THE TASK: Retype the data that follows line by line, exactly, and leave its pictures out.

EXCERPTED DATA:
···
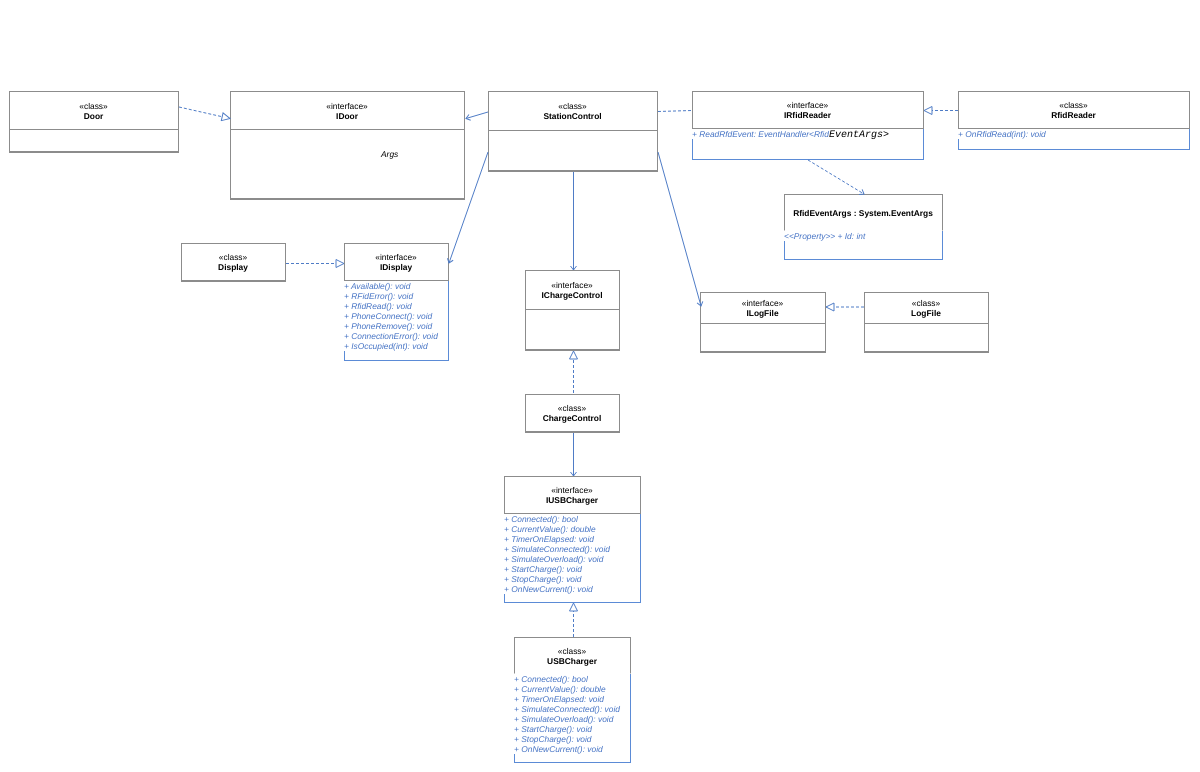
<!DOCTYPE html>
<html lang="en">
<head>
<meta charset="utf-8">
<title>Charging station class diagram</title>
<style>
:root {
  --paper: #ffffff;
  --ink: #000000;
  --frame: #8c8c8c;
  --member: #4472c4;
  --member-frame: #5b8bd6;
  --link: #4f7cc6;
}
* { box-sizing: border-box; margin: 0; padding: 0; }
html, body { width: 1200px; height: 772px; overflow: hidden; background: var(--paper); }
.diagram {
  position: relative;
  width: 1200px;
  height: 772px;
  overflow: hidden;
  color: var(--ink);
  font: 8.4px/10px "Liberation Sans", Arial, sans-serif;
  text-rendering: geometricPrecision;
  white-space: nowrap;
}
.node {
  position: absolute;
  left: var(--x);
  top: var(--y);
  width: var(--w);
  height: var(--h);
  display: flex;
  flex-direction: column;
}
.node header {
  flex: none;
  height: var(--head, 38px);
  display: flex;
  flex-direction: column;
  align-items: center;
  justify-content: center;
  padding-right: 1px;
  border: 1px solid var(--frame);
}
.node h2 { font-size: inherit; line-height: inherit; font-weight: 700; }
.body { flex: 1; border: 1px solid var(--frame); border-top: 0; border-bottom-width: 2px; }
.simple header { flex: 1; border-bottom-width: 2px; }
.members .body { border: 1px solid var(--member-frame); border-top: 0; }
.open header { border-bottom-color: transparent; }
.body ul {
  list-style: none;
  margin-left: -1px;
  background: var(--paper);
  color: var(--member);
  font-style: italic;
}
.body li { height: 10px; }
.generic { font: italic 10px/10px "Liberation Mono", monospace; color: var(--ink); }
.note { padding: 19px 0 0 150px; font-style: italic; }
.links { position: absolute; left: 0; top: 0; fill: none; stroke: var(--link); }
.dashed { stroke-dasharray: 3 2; }
.uses { marker-end: url(#arrow); }
.realizes { marker-end: url(#triangle); }
</style>
</head>
<body>
<main class="diagram">

  <section class="node" style="--x:9px;--y:91px;--w:170px;--h:62px;--head:39px">
    <header><span>«class»</span><h2>Door</h2></header>
    <div class="body"></div>
  </section>

  <section class="node" style="--x:230px;--y:91px;--w:235px;--h:109px;--head:39px">
    <header><span>«interface»</span><h2>IDoor</h2></header>
    <div class="body"><p class="note">Args</p></div>
  </section>

  <section class="node" style="--x:488px;--y:91px;--w:170px;--h:81px;--head:40px">
    <header><span>«class»</span><h2>StationControl</h2></header>
    <div class="body"></div>
  </section>

  <section class="node members" style="--x:692px;--y:91px;--w:232px;--h:69px">
    <header><span>«interface»</span><h2>IRfidReader</h2></header>
    <div class="body"><ul><li>+ ReadRfdEvent: EventHandler&lt;Rfid<span class="generic">EventArgs&gt;</span></li></ul></div>
  </section>

  <section class="node members" style="--x:958px;--y:91px;--w:232px;--h:59px">
    <header><span>«class»</span><h2>RfidReader</h2></header>
    <div class="body"><ul><li>+ OnRfidRead(int): void</li></ul></div>
  </section>

  <section class="node members open" style="--x:784px;--y:194px;--w:159px;--h:66px;--head:37px">
    <header><h2>RfidEventArgs : System.EventArgs</h2></header>
    <div class="body"><ul><li>&lt;&lt;Property&gt;&gt; + Id: int</li></ul></div>
  </section>

  <section class="node simple" style="--x:181px;--y:243px;--w:105px;--h:39px">
    <header><span>«class»</span><h2>Display</h2></header>
  </section>

  <section class="node members" style="--x:344px;--y:243px;--w:105px;--h:118px">
    <header><span>«interface»</span><h2>IDisplay</h2></header>
    <div class="body">
      <ul>
        <li>+ Available(): void</li>
        <li>+ RFidError(): void</li>
        <li>+ RfidRead(): void</li>
        <li>+ PhoneConnect(): void</li>
        <li>+ PhoneRemove(): void</li>
        <li>+ ConnectionError(): void</li>
        <li>+ IsOccupied(int): void</li>
      </ul>
    </div>
  </section>

  <section class="node" style="--x:525px;--y:270px;--w:95px;--h:81px;--head:40px">
    <header><span>«interface»</span><h2>IChargeControl</h2></header>
    <div class="body"></div>
  </section>

  <section class="node" style="--x:700px;--y:292px;--w:126px;--h:61px;--head:32px">
    <header><span>«interface»</span><h2>ILogFile</h2></header>
    <div class="body"></div>
  </section>

  <section class="node" style="--x:864px;--y:292px;--w:125px;--h:61px;--head:32px">
    <header><span>«class»</span><h2>LogFile</h2></header>
    <div class="body"></div>
  </section>

  <section class="node simple" style="--x:525px;--y:394px;--w:95px;--h:39px">
    <header><span>«class»</span><h2>ChargeControl</h2></header>
  </section>

  <section class="node members" style="--x:504px;--y:476px;--w:137px;--h:127px">
    <header><span>«interface»</span><h2>IUSBCharger</h2></header>
    <div class="body">
      <ul>
        <li>+ Connected(): bool</li>
        <li>+ CurrentValue(): double</li>
        <li>+ TimerOnElapsed: void</li>
        <li>+ SimulateConnected(): void</li>
        <li>+ SimulateOverload(): void</li>
        <li>+ StartCharge(): void</li>
        <li>+ StopCharge(): void</li>
        <li>+ OnNewCurrent(): void</li>
      </ul>
    </div>
  </section>

  <section class="node members open" style="--x:514px;--y:637px;--w:117px;--h:126px;--head:37px">
    <header><span>«class»</span><h2>USBCharger</h2></header>
    <div class="body">
      <ul>
        <li>+ Connected(): bool</li>
        <li>+ CurrentValue(): double</li>
        <li>+ TimerOnElapsed: void</li>
        <li>+ SimulateConnected(): void</li>
        <li>+ SimulateOverload(): void</li>
        <li>+ StartCharge(): void</li>
        <li>+ StopCharge(): void</li>
        <li>+ OnNewCurrent(): void</li>
      </ul>
    </div>
  </section>

  <svg class="links" width="1200" height="772" viewBox="0 0 1200 772" aria-hidden="true">
    <defs>
      <marker id="arrow" markerUnits="userSpaceOnUse" markerWidth="8" markerHeight="8" refX="6" refY="4" orient="auto">
        <path d="M2 1 L6 4 L2 7" fill="none" stroke="#4f7cc6"/>
      </marker>
      <marker id="triangle" markerUnits="userSpaceOnUse" markerWidth="10" markerHeight="10" refX="9" refY="5" orient="auto">
        <path d="M1 1 L9 5 L1 9 Z" fill="#ffffff" stroke="#4f7cc6"/>
      </marker>
    </defs>
    <g class="dashed">
      <line class="realizes" x1="179" y1="107" x2="230" y2="118.5"/>
      <line class="realizes" x1="286" y1="263.5" x2="344" y2="263.5"/>
      <line class="realizes" x1="958" y1="110.5" x2="924" y2="110.5"/>
      <line class="realizes" x1="864" y1="307" x2="826" y2="307"/>
      <line class="realizes" x1="573.5" y1="393" x2="573.5" y2="351"/>
      <line class="realizes" x1="573.5" y1="637" x2="573.5" y2="603"/>
      <line class="uses" x1="808" y1="160" x2="864" y2="194"/>
      <line x1="658" y1="111.5" x2="692" y2="110.5"/>
    </g>
    <g>
      <line class="uses" x1="488" y1="112" x2="466" y2="118.5"/>
      <line class="uses" x1="488" y1="152" x2="449" y2="263"/>
      <line class="uses" x1="658" y1="152" x2="701" y2="306"/>
      <line class="uses" x1="573.5" y1="172" x2="573.5" y2="270"/>
      <line class="uses" x1="573.5" y1="433" x2="573.5" y2="476"/>
    </g>
  </svg>
</main>
</body>
</html>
···
RESULT FOR THIS TASK:
<!DOCTYPE html>
<html lang="en">
<head>
<meta charset="utf-8">
<title>Charging station class diagram</title>
<style>
:root {
  --paper: #ffffff;
  --ink: #000000;
  --frame: #8c8c8c;
  --member: #4472c4;
  --member-frame: #5b8bd6;
  --link: #4f7cc6;
}
* { box-sizing: border-box; margin: 0; padding: 0; }
html, body { width: 1200px; height: 772px; overflow: hidden; background: var(--paper); }
.diagram {
  position: relative;
  width: 1200px;
  height: 772px;
  overflow: hidden;
  color: var(--ink);
  font: 8.4px/10px "Liberation Sans", Arial, sans-serif;
  text-rendering: geometricPrecision;
  white-space: nowrap;
}
.node {
  position: absolute;
  left: var(--x);
  top: var(--y);
  width: var(--w);
  height: var(--h);
  display: flex;
  flex-direction: column;
}
.node header {
  flex: none;
  height: var(--head, 38px);
  display: flex;
  flex-direction: column;
  align-items: center;
  justify-content: center;
  padding-right: 1px;
  border: 1px solid var(--frame);
}
.node h2 { font-size: inherit; line-height: inherit; font-weight: 700; }
.body { flex: 1; border: 1px solid var(--frame); border-top: 0; border-bottom-width: 2px; }
.simple header { flex: 1; border-bottom-width: 2px; }
.members .body { border: 1px solid var(--member-frame); border-top: 0; }
.open header { border-bottom-color: transparent; }
.body ul {
  list-style: none;
  margin-left: -1px;
  background: var(--paper);
  color: var(--member);
  font-style: italic;
}
.body li { height: 10px; }
.generic { font: italic 10px/10px "Liberation Mono", monospace; color: var(--ink); }
.note { padding: 19px 0 0 150px; font-style: italic; }
.links { position: absolute; left: 0; top: 0; fill: none; stroke: var(--link); }
.dashed { stroke-dasharray: 3 2; }
.uses { marker-end: url(#arrow); }
.realizes { marker-end: url(#triangle); }
</style>
</head>
<body>
<main class="diagram">

  <section class="node" style="--x:9px;--y:91px;--w:170px;--h:62px;--head:39px">
    <header><span>«class»</span><h2>Door</h2></header>
    <div class="body"></div>
  </section>

  <section class="node" style="--x:230px;--y:91px;--w:235px;--h:109px;--head:39px">
    <header><span>«interface»</span><h2>IDoor</h2></header>
    <div class="body"><p class="note">Args</p></div>
  </section>

  <section class="node" style="--x:488px;--y:91px;--w:170px;--h:81px;--head:40px">
    <header><span>«class»</span><h2>StationControl</h2></header>
    <div class="body"></div>
  </section>

  <section class="node members" style="--x:692px;--y:91px;--w:232px;--h:69px">
    <header><span>«interface»</span><h2>IRfidReader</h2></header>
    <div class="body"><ul><li>+ ReadRfdEvent: EventHandler&lt;Rfid<span class="generic">EventArgs&gt;</span></li></ul></div>
  </section>

  <section class="node members" style="--x:958px;--y:91px;--w:232px;--h:59px">
    <header><span>«class»</span><h2>RfidReader</h2></header>
    <div class="body"><ul><li>+ OnRfidRead(int): void</li></ul></div>
  </section>

  <section class="node members open" style="--x:784px;--y:194px;--w:159px;--h:66px;--head:37px">
    <header><h2>RfidEventArgs : System.EventArgs</h2></header>
    <div class="body"><ul><li>&lt;&lt;Property&gt;&gt; + Id: int</li></ul></div>
  </section>

  <section class="node simple" style="--x:181px;--y:243px;--w:105px;--h:39px">
    <header><span>«class»</span><h2>Display</h2></header>
  </section>

  <section class="node members" style="--x:344px;--y:243px;--w:105px;--h:118px">
    <header><span>«interface»</span><h2>IDisplay</h2></header>
    <div class="body">
      <ul>
        <li>+ Available(): void</li>
        <li>+ RFidError(): void</li>
        <li>+ RfidRead(): void</li>
        <li>+ PhoneConnect(): void</li>
        <li>+ PhoneRemove(): void</li>
        <li>+ ConnectionError(): void</li>
        <li>+ IsOccupied(int): void</li>
      </ul>
    </div>
  </section>

  <section class="node" style="--x:525px;--y:270px;--w:95px;--h:81px;--head:40px">
    <header><span>«interface»</span><h2>IChargeControl</h2></header>
    <div class="body"></div>
  </section>

  <section class="node" style="--x:700px;--y:292px;--w:126px;--h:61px;--head:32px">
    <header><span>«interface»</span><h2>ILogFile</h2></header>
    <div class="body"></div>
  </section>

  <section class="node" style="--x:864px;--y:292px;--w:125px;--h:61px;--head:32px">
    <header><span>«class»</span><h2>LogFile</h2></header>
    <div class="body"></div>
  </section>

  <section class="node simple" style="--x:525px;--y:394px;--w:95px;--h:39px">
    <header><span>«class»</span><h2>ChargeControl</h2></header>
  </section>

  <section class="node members" style="--x:504px;--y:476px;--w:137px;--h:127px">
    <header><span>«interface»</span><h2>IUSBCharger</h2></header>
    <div class="body">
      <ul>
        <li>+ Connected(): bool</li>
        <li>+ CurrentValue(): double</li>
        <li>+ TimerOnElapsed: void</li>
        <li>+ SimulateConnected(): void</li>
        <li>+ SimulateOverload(): void</li>
        <li>+ StartCharge(): void</li>
        <li>+ StopCharge(): void</li>
        <li>+ OnNewCurrent(): void</li>
      </ul>
    </div>
  </section>

  <section class="node members open" style="--x:514px;--y:637px;--w:117px;--h:126px;--head:37px">
    <header><span>«class»</span><h2>USBCharger</h2></header>
    <div class="body">
      <ul>
        <li>+ Connected(): bool</li>
        <li>+ CurrentValue(): double</li>
        <li>+ TimerOnElapsed: void</li>
        <li>+ SimulateConnected(): void</li>
        <li>+ SimulateOverload(): void</li>
        <li>+ StartCharge(): void</li>
        <li>+ StopCharge(): void</li>
        <li>+ OnNewCurrent(): void</li>
      </ul>
    </div>
  </section>

  <svg class="links" width="1200" height="772" viewBox="0 0 1200 772" aria-hidden="true">
    <defs>
      <marker id="arrow" markerUnits="userSpaceOnUse" markerWidth="8" markerHeight="8" refX="6" refY="4" orient="auto">
        <path d="M2 1 L6 4 L2 7" fill="none" stroke="#4f7cc6"/>
      </marker>
      <marker id="triangle" markerUnits="userSpaceOnUse" markerWidth="10" markerHeight="10" refX="9" refY="5" orient="auto">
        <path d="M1 1 L9 5 L1 9 Z" fill="#ffffff" stroke="#4f7cc6"/>
      </marker>
    </defs>
    <g class="dashed">
      <line class="realizes" x1="179" y1="107" x2="230" y2="118.5"/>
      <line class="realizes" x1="286" y1="263.5" x2="344" y2="263.5"/>
      <line class="realizes" x1="958" y1="110.5" x2="924" y2="110.5"/>
      <line class="realizes" x1="864" y1="307" x2="826" y2="307"/>
      <line class="realizes" x1="573.5" y1="393" x2="573.5" y2="351"/>
      <line class="realizes" x1="573.5" y1="637" x2="573.5" y2="603"/>
      <line class="uses" x1="808" y1="160" x2="864" y2="194"/>
      <line x1="658" y1="111.5" x2="692" y2="110.5"/>
    </g>
    <g>
      <line class="uses" x1="488" y1="112" x2="466" y2="118.5"/>
      <line class="uses" x1="488" y1="152" x2="449" y2="263"/>
      <line class="uses" x1="658" y1="152" x2="701" y2="306"/>
      <line class="uses" x1="573.5" y1="172" x2="573.5" y2="270"/>
      <line class="uses" x1="573.5" y1="433" x2="573.5" y2="476"/>
    </g>
  </svg>
</main>
</body>
</html>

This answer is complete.